The United States was forever changed by the events that took place in NYC on Friday, February 26th, 1993. It was the first terrorist attack by Middle Eastern extremists on U.S. soil. On the second floor of the parking garage underneath the World Trade Center tower 1, an explosion occurred that left a crater 150-feet wide by several stories deep AND high. A forensic investigation was launched that involved chemical and physical analysis of the samples, analysis of the explosives scene, and forensic accounting.
The FBI was one of the investigative agencies involved. At the time of the explosion, Dr. Bruce McCord, my former graduate school adviser was an explosives researcher for the FBI in Quantico. Some of the novel methods of explosives analysis developed by McCord and coworkers were used to help determine the chemicals found at the scene. It was eventually determined that the explosive was over 1,000 lbs of urea nitrate.
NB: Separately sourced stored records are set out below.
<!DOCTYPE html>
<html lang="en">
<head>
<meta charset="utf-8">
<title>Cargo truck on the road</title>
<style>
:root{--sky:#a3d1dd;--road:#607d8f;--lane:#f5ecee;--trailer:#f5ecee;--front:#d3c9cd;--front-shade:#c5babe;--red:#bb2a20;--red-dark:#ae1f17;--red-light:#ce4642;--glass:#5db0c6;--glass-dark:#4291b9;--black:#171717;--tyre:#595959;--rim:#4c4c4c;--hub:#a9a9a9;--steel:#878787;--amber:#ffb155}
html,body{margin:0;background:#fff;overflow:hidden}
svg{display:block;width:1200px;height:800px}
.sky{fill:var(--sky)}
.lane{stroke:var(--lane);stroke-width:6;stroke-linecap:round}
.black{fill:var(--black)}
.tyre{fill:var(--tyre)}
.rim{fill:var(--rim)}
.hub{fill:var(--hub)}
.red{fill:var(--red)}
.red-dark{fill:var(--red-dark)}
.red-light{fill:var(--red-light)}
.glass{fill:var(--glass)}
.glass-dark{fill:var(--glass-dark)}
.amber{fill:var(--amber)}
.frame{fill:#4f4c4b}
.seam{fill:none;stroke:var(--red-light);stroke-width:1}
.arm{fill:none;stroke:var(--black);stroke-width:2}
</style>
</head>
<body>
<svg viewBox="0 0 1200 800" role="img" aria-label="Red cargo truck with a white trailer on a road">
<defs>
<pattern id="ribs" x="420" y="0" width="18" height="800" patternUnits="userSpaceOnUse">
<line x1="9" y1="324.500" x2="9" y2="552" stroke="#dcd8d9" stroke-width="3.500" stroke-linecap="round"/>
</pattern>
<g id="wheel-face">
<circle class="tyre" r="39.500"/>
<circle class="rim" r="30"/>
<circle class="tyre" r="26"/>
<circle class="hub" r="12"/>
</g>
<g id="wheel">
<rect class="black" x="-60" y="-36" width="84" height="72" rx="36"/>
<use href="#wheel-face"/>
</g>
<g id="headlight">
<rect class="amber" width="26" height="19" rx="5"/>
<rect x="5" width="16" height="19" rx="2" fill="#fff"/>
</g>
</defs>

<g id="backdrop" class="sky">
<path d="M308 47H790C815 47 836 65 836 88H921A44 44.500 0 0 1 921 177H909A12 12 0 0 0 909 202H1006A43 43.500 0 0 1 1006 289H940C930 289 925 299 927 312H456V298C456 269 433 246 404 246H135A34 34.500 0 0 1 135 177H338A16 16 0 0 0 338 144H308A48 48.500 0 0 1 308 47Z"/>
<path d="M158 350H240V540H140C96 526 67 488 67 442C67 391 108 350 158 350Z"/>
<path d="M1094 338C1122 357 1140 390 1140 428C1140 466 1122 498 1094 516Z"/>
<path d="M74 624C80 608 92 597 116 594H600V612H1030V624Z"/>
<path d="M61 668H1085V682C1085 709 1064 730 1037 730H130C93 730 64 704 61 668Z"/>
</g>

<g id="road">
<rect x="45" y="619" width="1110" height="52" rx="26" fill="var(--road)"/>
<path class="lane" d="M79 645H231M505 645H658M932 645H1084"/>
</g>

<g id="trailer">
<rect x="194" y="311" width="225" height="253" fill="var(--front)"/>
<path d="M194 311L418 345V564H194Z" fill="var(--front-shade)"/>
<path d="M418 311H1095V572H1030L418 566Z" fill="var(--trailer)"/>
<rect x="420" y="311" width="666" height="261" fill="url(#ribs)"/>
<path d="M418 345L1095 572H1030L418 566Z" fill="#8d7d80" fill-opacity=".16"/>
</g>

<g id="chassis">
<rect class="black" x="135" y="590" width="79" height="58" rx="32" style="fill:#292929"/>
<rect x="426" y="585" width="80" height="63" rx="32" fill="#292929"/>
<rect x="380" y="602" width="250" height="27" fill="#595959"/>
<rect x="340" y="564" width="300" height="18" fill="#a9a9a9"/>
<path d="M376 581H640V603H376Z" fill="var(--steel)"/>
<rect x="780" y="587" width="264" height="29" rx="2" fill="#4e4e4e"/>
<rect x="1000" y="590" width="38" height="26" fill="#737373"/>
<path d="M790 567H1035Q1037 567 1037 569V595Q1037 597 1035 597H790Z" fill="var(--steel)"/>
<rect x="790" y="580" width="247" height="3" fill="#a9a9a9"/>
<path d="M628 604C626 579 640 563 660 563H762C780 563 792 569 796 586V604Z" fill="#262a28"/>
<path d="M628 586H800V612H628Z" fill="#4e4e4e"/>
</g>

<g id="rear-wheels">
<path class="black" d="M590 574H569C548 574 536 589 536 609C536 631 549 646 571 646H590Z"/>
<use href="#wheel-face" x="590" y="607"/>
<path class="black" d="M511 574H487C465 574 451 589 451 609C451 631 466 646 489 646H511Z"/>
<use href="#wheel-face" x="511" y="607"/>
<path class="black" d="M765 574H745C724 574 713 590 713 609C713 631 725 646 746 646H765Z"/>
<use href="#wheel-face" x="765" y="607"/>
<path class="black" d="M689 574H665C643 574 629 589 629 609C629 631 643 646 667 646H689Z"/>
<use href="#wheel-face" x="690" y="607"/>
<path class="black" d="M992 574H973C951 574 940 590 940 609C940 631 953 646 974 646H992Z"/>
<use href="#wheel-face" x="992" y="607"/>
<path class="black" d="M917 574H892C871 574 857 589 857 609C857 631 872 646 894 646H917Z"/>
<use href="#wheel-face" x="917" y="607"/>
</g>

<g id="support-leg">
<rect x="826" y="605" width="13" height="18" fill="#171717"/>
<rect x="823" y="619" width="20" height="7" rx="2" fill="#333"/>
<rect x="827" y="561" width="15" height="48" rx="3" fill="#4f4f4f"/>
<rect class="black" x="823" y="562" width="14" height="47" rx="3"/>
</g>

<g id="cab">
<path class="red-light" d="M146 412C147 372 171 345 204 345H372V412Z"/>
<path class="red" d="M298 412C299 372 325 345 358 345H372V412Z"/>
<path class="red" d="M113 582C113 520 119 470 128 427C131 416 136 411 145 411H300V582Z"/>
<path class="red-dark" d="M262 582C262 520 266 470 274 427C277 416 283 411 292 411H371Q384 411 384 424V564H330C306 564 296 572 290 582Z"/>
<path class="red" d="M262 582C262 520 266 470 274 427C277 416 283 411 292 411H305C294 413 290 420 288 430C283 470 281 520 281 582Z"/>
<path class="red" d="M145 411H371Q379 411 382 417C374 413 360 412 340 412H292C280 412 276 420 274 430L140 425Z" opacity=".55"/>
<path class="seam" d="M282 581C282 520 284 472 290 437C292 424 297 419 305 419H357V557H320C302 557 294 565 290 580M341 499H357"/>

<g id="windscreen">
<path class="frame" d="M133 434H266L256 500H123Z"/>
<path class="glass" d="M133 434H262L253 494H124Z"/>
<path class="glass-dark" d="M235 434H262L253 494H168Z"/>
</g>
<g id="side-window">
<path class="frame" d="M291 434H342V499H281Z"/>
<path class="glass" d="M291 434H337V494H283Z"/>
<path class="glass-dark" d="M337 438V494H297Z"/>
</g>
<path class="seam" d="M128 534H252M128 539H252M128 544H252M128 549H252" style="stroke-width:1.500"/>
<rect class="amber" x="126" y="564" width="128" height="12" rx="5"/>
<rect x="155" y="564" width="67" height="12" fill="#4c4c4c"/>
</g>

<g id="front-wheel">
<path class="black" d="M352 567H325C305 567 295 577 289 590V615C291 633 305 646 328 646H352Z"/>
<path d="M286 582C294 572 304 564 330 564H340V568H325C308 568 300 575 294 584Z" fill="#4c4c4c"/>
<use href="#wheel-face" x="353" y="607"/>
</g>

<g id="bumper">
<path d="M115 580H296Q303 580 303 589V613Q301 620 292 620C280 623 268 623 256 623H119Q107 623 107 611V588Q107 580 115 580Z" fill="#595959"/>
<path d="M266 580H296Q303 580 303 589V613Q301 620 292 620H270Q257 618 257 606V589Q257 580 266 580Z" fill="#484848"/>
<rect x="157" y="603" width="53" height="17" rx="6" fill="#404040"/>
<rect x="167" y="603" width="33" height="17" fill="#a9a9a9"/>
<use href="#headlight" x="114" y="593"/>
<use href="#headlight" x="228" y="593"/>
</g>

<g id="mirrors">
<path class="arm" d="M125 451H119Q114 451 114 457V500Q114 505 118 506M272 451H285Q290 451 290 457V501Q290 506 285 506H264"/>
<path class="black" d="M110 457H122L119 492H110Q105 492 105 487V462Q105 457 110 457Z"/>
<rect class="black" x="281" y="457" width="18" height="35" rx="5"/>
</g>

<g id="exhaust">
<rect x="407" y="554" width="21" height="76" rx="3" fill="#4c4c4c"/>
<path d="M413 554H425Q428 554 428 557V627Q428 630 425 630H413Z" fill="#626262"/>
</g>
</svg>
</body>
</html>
The forensic investigators had a difficult time determining what explosive was used in the bombing. As I mentioned above, it was determined to be a urea nitrate bomb, however, urea and nitrate individually were found all over the place in the parking garage after the explosion. Urea’s presence was largely due to road salt and sewage. It was wintertime and NYC used bio-friendly urea as ice melt. There was also eighty pounds of sewage covering the area due to busted sewer mains. Both of these factors contributed to the urea. Nitrates were present in the parking garage due to the prevalence of acid rain as well as from automobile exhaust. Individually, the presence of urea and nitrate was legitimate. This made it next to impossible to determine that the explosive was urea nitrate. As a result, the chemicals from the scene were inconclusive, but drums containing the chemicals used to make urea nitrate were discovered as you will soon read so it’s hard to believe it was anything but urea nitrate.
- An aside: As a result of this issue, one of my major dissertation projects was an environmental survey performed in conjunction with the FBI to determine what types of ions are ubiquitous in the environment. It is important for forensic investigators to know this in order to determine what is potentially present from a crime scene and what was already present in the surrounding environs. I will discuss this more in my next post.
Crime Scene Analysis
The big break in the WTC bombing was from a vehicular fragment. Forensic scientists were unable to collect explosives residue due to the sewage contamination, but a VIN—vehicle identification number was located and traced to a Ryder truck rental in Jersey City, NJ. Now here is a piece of history that every law enforcement agency would wish for during an investigation. Mohammed Salameh, who rented the truck, reported that it was stolen the day before the explosion and called wanting to get his $400 security deposit back. Needless to say, authorities were ready and waiting for him when he went back to collect.
Thanks to a search of Salameh’s possessions, investigators discovered Nidal Ayyad, a chemist working in NJ. They were able to find traces of urea nitrate and other explosives at a safe house. Further investigation led to a storage area rented by Salameh that housed urea as well as other chemicals commonly used for making explosives. A letter was received in early March by the New York Times claiming responsibility for the bombing. DNA from saliva on the envelope was matched to Ayyad.
Forensic Science is a Team Effort
This investigation is a good example showing that oftentimes it takes multiple forensic disciplines to solve a crime—especially a big case like this. Cooperation not just across disciplines within an agency, but across agencies is a must in order to answer the important questions: Who did it? How was it accomplished?, etc…